Using the data that follows, give the number of lines in which the word "level" occurs. Write only the number.

Start of The input

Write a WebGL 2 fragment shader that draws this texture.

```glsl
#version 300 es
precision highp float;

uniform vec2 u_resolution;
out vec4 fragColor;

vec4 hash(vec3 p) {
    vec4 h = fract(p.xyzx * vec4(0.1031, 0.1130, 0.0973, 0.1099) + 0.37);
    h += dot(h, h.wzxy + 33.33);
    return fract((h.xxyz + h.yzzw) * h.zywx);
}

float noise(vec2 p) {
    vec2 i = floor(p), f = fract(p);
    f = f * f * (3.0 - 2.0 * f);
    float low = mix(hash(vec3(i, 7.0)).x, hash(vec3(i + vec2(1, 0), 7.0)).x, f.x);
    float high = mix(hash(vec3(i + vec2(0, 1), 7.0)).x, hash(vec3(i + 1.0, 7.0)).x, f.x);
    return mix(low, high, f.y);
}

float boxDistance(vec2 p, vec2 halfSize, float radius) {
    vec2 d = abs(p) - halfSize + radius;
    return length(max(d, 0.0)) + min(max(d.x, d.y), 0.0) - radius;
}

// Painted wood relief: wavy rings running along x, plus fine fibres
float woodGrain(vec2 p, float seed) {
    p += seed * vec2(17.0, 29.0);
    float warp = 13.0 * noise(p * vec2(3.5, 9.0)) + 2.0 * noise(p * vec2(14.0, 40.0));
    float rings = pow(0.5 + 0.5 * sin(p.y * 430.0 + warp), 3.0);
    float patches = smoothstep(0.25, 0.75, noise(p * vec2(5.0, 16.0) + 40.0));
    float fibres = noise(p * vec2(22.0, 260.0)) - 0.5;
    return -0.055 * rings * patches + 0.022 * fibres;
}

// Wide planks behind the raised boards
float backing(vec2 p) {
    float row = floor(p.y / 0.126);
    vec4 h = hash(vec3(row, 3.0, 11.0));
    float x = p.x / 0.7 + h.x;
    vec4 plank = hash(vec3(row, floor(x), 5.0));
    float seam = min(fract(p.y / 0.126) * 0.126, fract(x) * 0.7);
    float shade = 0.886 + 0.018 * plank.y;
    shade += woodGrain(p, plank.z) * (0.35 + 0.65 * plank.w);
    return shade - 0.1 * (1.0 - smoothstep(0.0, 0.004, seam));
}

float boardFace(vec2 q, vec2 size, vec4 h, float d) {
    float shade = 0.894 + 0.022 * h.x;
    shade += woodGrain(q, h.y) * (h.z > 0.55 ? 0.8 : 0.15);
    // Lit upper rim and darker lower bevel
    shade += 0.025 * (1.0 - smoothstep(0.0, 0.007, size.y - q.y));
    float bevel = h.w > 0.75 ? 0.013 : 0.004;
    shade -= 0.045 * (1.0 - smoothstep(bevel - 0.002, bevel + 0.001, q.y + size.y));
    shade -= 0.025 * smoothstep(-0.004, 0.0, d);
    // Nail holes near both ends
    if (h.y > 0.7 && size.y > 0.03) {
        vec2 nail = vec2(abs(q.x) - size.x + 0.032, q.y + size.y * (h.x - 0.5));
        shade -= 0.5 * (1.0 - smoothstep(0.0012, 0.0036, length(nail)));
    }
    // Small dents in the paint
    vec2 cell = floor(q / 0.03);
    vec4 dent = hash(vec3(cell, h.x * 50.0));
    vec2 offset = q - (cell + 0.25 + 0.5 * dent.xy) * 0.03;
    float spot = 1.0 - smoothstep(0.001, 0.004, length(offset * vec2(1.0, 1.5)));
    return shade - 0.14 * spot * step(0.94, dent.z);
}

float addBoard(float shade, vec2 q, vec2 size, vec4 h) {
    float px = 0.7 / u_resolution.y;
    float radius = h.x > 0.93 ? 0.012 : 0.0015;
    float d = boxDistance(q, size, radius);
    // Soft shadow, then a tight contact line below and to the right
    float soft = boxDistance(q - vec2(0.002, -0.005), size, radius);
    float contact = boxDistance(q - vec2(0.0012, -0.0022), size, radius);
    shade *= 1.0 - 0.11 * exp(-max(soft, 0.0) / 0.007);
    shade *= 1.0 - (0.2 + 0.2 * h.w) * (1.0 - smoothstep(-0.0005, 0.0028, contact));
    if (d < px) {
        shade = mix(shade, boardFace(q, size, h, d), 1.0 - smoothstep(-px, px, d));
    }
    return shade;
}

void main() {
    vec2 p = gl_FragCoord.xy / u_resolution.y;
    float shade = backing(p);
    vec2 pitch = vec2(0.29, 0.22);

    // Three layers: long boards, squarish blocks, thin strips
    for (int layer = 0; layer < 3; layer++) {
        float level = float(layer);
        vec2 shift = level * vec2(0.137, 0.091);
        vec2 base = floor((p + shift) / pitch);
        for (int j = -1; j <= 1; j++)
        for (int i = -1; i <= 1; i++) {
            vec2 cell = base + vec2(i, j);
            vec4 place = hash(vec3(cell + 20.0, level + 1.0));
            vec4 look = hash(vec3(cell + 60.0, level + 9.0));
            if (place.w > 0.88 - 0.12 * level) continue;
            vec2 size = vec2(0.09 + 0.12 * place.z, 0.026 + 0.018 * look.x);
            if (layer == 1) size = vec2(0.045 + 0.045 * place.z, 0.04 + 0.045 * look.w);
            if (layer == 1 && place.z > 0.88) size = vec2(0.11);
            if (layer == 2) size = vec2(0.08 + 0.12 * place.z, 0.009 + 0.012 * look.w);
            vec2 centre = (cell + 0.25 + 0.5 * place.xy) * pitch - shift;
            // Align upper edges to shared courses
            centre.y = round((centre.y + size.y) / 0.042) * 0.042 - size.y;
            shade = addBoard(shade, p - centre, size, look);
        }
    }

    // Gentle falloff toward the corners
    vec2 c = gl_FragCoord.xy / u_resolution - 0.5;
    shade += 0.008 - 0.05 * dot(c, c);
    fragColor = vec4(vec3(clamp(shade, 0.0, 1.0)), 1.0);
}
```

End of The input

> Answer space
5